M&A activity in the food and beverage (F&B) industry for the second quarter of 2019 remained strong, as a total of 31 deals involving a Canadian party were announced or closed during the period.
While this volume represents a slight decrease from the 37 deals undertaken in Q1 of 2019, the industry has seen continued increases in year-to-date activity, as only 22 deals were announced or closed during Q2 of the prior year. Driven in part by the opportunity to generate economies of scale through vertical integration, strategic buyers represented the vast majority of purchasers during Q2.
Consistent with the prior quarter, the primary driver of increased F&B transaction activity during Q2 relates to continued interest in the fast-growing cannabis market, as industry participants seek to acquire land, production capabilities and intellectual property located both in Canada and abroad. The expectation is that activity will continue into Q3 of 2019 and several quarters to follow, driven partially by market participants who wish to establish an industry footing in anticipation of continued state medicinal and recreational marijuana reform in the US, as well as the possibility of US federal legalization in the near future.
The ongoing culture shift toward healthier, organic food and beverage products is another factor contributing to increased M&A activity in the sector, as companies seek to diversify away from traditional F&B product offerings into more differentiated niche markets.
Ongoing trade disputes between China and the US have continued to take a toll on global financial markets, pushing 2019 and 2020 growth expectations lower and unemployment higher. To cushion the resulting economic slowdown, both the European Central Bank and Federal Reserve have signalled that they will inject fiscal stimulus by the end of 2019, with the possibility of interest rate cuts as soon as this month. While Canada is not immune to the political tension, economic growth was moderate in Q2 of 2019, and as such there is no expectation that the Bank of Canada will decrease the key lending rate in the short term.

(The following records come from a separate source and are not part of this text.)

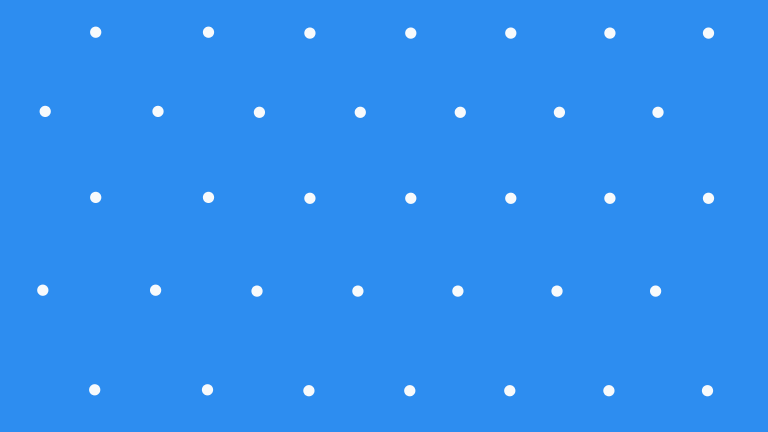
Reproduce this pattern procedurally as a WebGL 1 fragment shader.

```glsl
precision highp float;

uniform vec2 u_resolution;

const float PI = 3.14159265;
const float CANVAS_HEIGHT = 432.0; // canvas units, width follows the aspect
const int ROWS = 5;
const int COLUMNS = 7;

// Horizontal place of a column: even steps with a wide first gap and a soft bulge
float columnX(float column) {
    float widened = step(0.5, column);
    float bulge = 2.4 * sin(PI * (column - 1.0) / 5.0);
    return 95.7 + 100.0 * column + widened * (12.8 + bulge);
}

// Depth of a row below the top edge: the gaps grow downwards
float rowDepth(float row) {
    return 32.2 + 75.8 * row + 3.4 * row * row;
}

// Odd rows move left by half a step; lower rows drift a little further
float rowShift(float row) {
    float odd = mod(row, 2.0);
    return -odd * (49.3 + 1.2 * row) - step(3.5, row);
}

vec2 dotCentre(float column, float row) {
    float sag = 0.9 * step(1.5, column);
    return vec2(columnX(column) + rowShift(row), rowDepth(row) + sag);
}

float discDistance(vec2 point, vec2 centre, float radius) {
    return length(point - centre) - radius;
}

float coverage(float distance, float pixel) {
    return clamp(0.5 - distance / pixel, 0.0, 1.0);
}

// Distance to the nearest dot of the staggered grid
float dotField(vec2 point, float radius) {
    float nearest = CANVAS_HEIGHT;
    for (int row = 0; row < ROWS; row++) {
        for (int column = 0; column < COLUMNS; column++) {
            vec2 centre = dotCentre(float(column), float(row));
            nearest = min(nearest, discDistance(point, centre, radius));
        }
    }
    return nearest;
}

void main() {
    float pixel = CANVAS_HEIGHT / u_resolution.y;
    vec2 point = gl_FragCoord.xy * pixel;
    point.y = CANVAS_HEIGHT - point.y; // measure down from the top

    vec3 skyBlue = vec3(0.175, 0.553, 0.943);
    vec3 dotWhite = vec3(0.97, 0.98, 0.99);
    float dots = coverage(dotField(point, 5.6), pixel);
    gl_FragColor = vec4(mix(skyBlue, dotWhite, dots), 1.0);
}
```
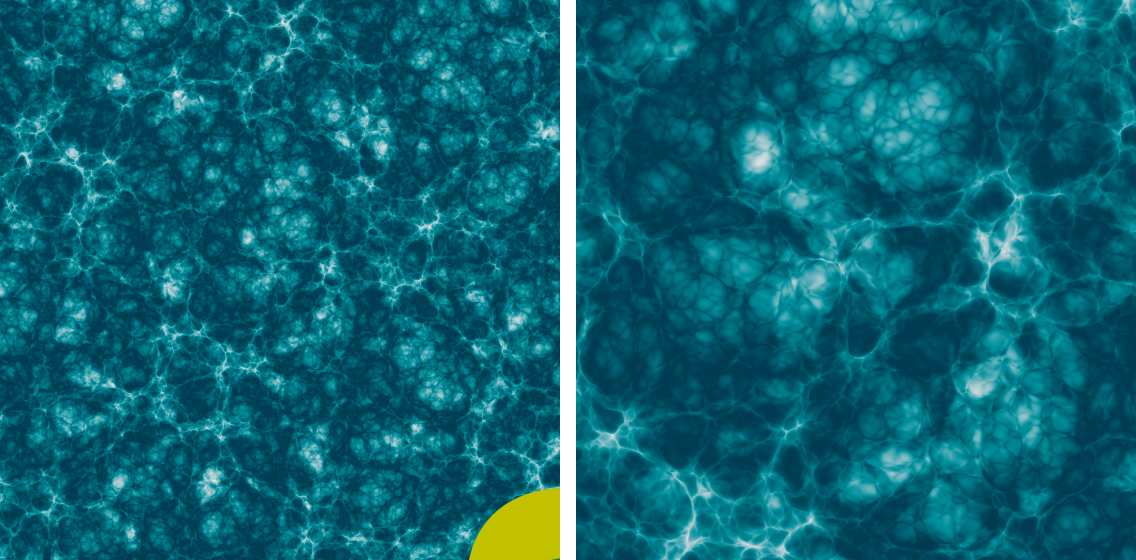
Left: the whole. Right: its middle third, enlarged.
Reproduce this texture procedurally as a WebGL 2 fragment shader.

```glsl
#version 300 es
precision highp float;
// Foamy teal water with a rounded sandbank in the lower right corner.
// The foam is a stack of rotated sine layers, each bent by the ones before it;
// the squared length of their sum is turned into colour by an absorption curve.

uniform vec2 u_resolution;
out vec4 outColor;

const int LAYERS = 13;
const float LAYER_GAIN = 1.2;
const float WAVE_FREQUENCY = 14.0;
const vec3 SAND = vec3(0.755, 0.755, 0.0);
const vec3 GRASS = vec3(0.08, 0.5, 0.1);

mat2 rotation(float angle) {
    float c = cos(angle), s = sin(angle);
    return mat2(c, s, -s, c);
}

// Foam density with a mean close to one.
float foamDensity(vec2 p, float frequency) {
    mat2 turn = rotation(1.0);
    vec2 bend = vec2(0.0);
    vec2 sum = vec2(0.0);
    float scale = 1.0;
    for (int i = 1; i <= LAYERS; i++) {
        float layer = float(i);
        p = turn * p;
        bend = turn * bend;
        vec2 phase = p * frequency * layer * scale + bend + layer * 1.7;
        bend += sin(phase);
        sum += cos(phase) / scale;
        scale *= LAYER_GAIN;
    }
    // Expected squared length of the layered sum.
    float meanSquare = 1.0 / (1.0 - 1.0 / (LAYER_GAIN * LAYER_GAIN));
    return dot(sum, sum) / meanSquare;
}

// Deep teal through turquoise to white.
vec3 waterColor(float density) {
    vec3 absorbed = vec3(2.43, 0.77, 0.685);
    vec3 bleaching = vec3(0.356, 0.238, 0.238);
    float d = pow(density, 1.08);
    return clamp(1.0 - absorbed * exp(-bleaching * d), 0.0, 1.0);
}

// Approximate signed distance to a slightly squared ellipse.
float roundedMound(vec2 p, vec2 center, vec2 radius) {
    const float SQUARENESS = 2.3;
    vec2 q = pow(abs(p - center) / radius, vec2(SQUARENESS));
    return (pow(q.x + q.y, 1.0 / SQUARENESS) - 1.0) * min(radius.x, radius.y);
}

float coverage(float dist, float pixel) {
    return 1.0 - smoothstep(-0.7 * pixel, 0.7 * pixel, dist);
}

void main() {
    float pixel = 1.0 / min(u_resolution.x, u_resolution.y);
    vec2 uv = gl_FragCoord.xy * pixel;

    // Water, averaged over four points per pixel.
    vec3 color = vec3(0.0);
    for (int k = 0; k < 4; k++) {
        vec2 offset = (vec2(k % 2, k / 2) - 0.5) * 0.5 * pixel;
        float density = foamDensity(uv + offset + vec2(0.37, 0.81), WAVE_FREQUENCY);
        color += 0.25 * waterColor(density);
    }

    // Sandbank with a tip of grass.
    vec2 bankCenter = vec2(1.02, -0.05);
    float sand = roundedMound(uv, bankCenter, vec2(0.187, 0.179));
    float grass = roundedMound(uv, bankCenter, vec2(0.08, 0.054));
    color = mix(color, SAND, coverage(sand, pixel));
    color = mix(color, GRASS, coverage(grass, pixel));

    outColor = vec4(color, 1.0);
}
```
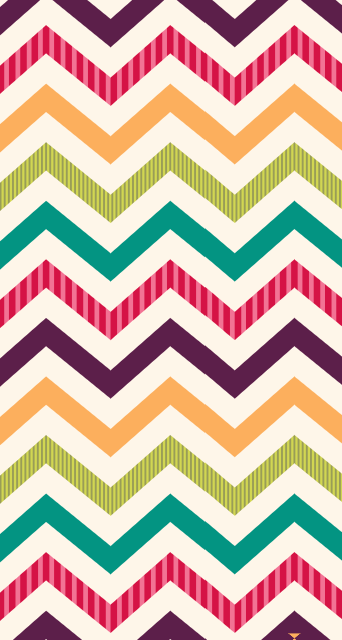
Write a Shadertoy shader that draws this pattern.

```glsl
// Chevron rows in five colours on cream, two of them filled with vertical pinstripes.
// A skewed triangle wave bends the vertical axis; rounding then picks the nearest band.
// Lengths are fractions of the canvas height, with y measured down from the top.

#define PERIOD 0.1940      // width of one zigzag
#define PEAK_X 0.0720      // first peak
#define FALL 0.52          // share of a zigzag that runs downhill
#define AMPLITUDE 0.0820   // peak to trough
#define FIRST_ROW -0.0523  // top of the first band at its peak
#define PITCH 0.0915       // distance between bands
#define THICKNESS 0.0442   // vertical band thickness
#define PINK_STRIPES 11.0  // stripes per zigzag
#define LIME_STRIPES 30.0
#define NICK 0.0013        // small step in the middle column's edges

const vec3 CREAM   = vec3(0.996, 0.963, 0.914);
const vec3 ORANGE  = vec3(0.988, 0.686, 0.365);
const vec3 TEAL    = vec3(0.010, 0.580, 0.510);
const vec3 PURPLE  = vec3(0.360, 0.120, 0.290);
const vec3 CRIMSON = vec3(0.835, 0.075, 0.270);
const vec3 ROSE    = vec3(0.950, 0.450, 0.580);
const vec3 LIME    = vec3(0.820, 0.840, 0.320);
const vec3 OLIVE   = vec3(0.600, 0.615, 0.340);

// Coverage of a shape from its signed distance
float fill(float dist, float pixel) {
    return clamp(0.5 - dist / pixel, 0.0, 1.0);
}

// Skewed triangle wave: 0 at the peaks, AMPLITUDE at the troughs
float zigzag(float cycle) {
    float u = fract(cycle);
    float wave = AMPLITUDE * min(u / FALL, (1.0 - u) / (1.0 - FALL));
    float stepped = step(0.28, u) * (1.0 - smoothstep(0.28, FALL, u));
    return wave - NICK * stepped * step(abs(cycle - 1.5), 0.5);
}

// Stripes centred on each peak, "share" wide within their spacing
float stripes(float cycle, float count, float share, float pixel) {
    float offset = abs(fract(cycle * count + 0.5) - 0.5);
    return fill((offset - 0.5 * share) * PERIOD / count, pixel);
}

vec3 bandColor(float row, float cycle, float pixel) {
    row = row < 1.5 ? 1.0 - row : row;  // the top two bands trade places
    float kind = mod(row, 5.0);
    if (kind < 0.5) return mix(ROSE, CRIMSON, stripes(cycle, PINK_STRIPES, 0.58, pixel));
    if (kind < 1.5) return PURPLE;
    if (kind < 2.5) return ORANGE;
    if (kind < 3.5) return mix(LIME, OLIVE, stripes(cycle, LIME_STRIPES, 0.46, pixel));
    return TEAL;
}

void mainImage(out vec4 fragColor, in vec2 fragCoord) {
    float pixel = 1.0 / iResolution.y;
    vec2 p = vec2(fragCoord.x, iResolution.y - fragCoord.y) * pixel;

    // Nearest band and the distance to its edge
    float cycle = (p.x - PEAK_X) / PERIOD;
    float level = (p.y - FIRST_ROW - zigzag(cycle) - 0.5 * THICKNESS) / PITCH;
    float row = floor(level + 0.5);
    float dist = abs(level - row) * PITCH - 0.5 * THICKNESS;
    float slopeScale = inversesqrt(1.0 + pow(2.0 * AMPLITUDE / PERIOD, 2.0));
    vec3 color = mix(CREAM, bandColor(row, cycle, pixel), fill(dist * slopeScale, pixel));

    // Small hourglass mark under the last peak on the right
    vec2 q = p - vec2(PEAK_X + 2.0 * PERIOD, 0.9975);
    float mark = max(abs(q.x) - 1.2 * abs(q.y), -q.y - 0.0078);
    color = mix(color, ORANGE, fill(mark, pixel));

    fragColor = vec4(color, 1.0);
}
```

Although there continues to be a lot of uncertainty surrounding the macroeconomic landscape, continued social and cultural shifts, inexpensive debt financing, continued ownership succession needs and favourable foreign exchange rates result in a Canadian F&B market that remains conducive to M&A activity in Q3 and beyond.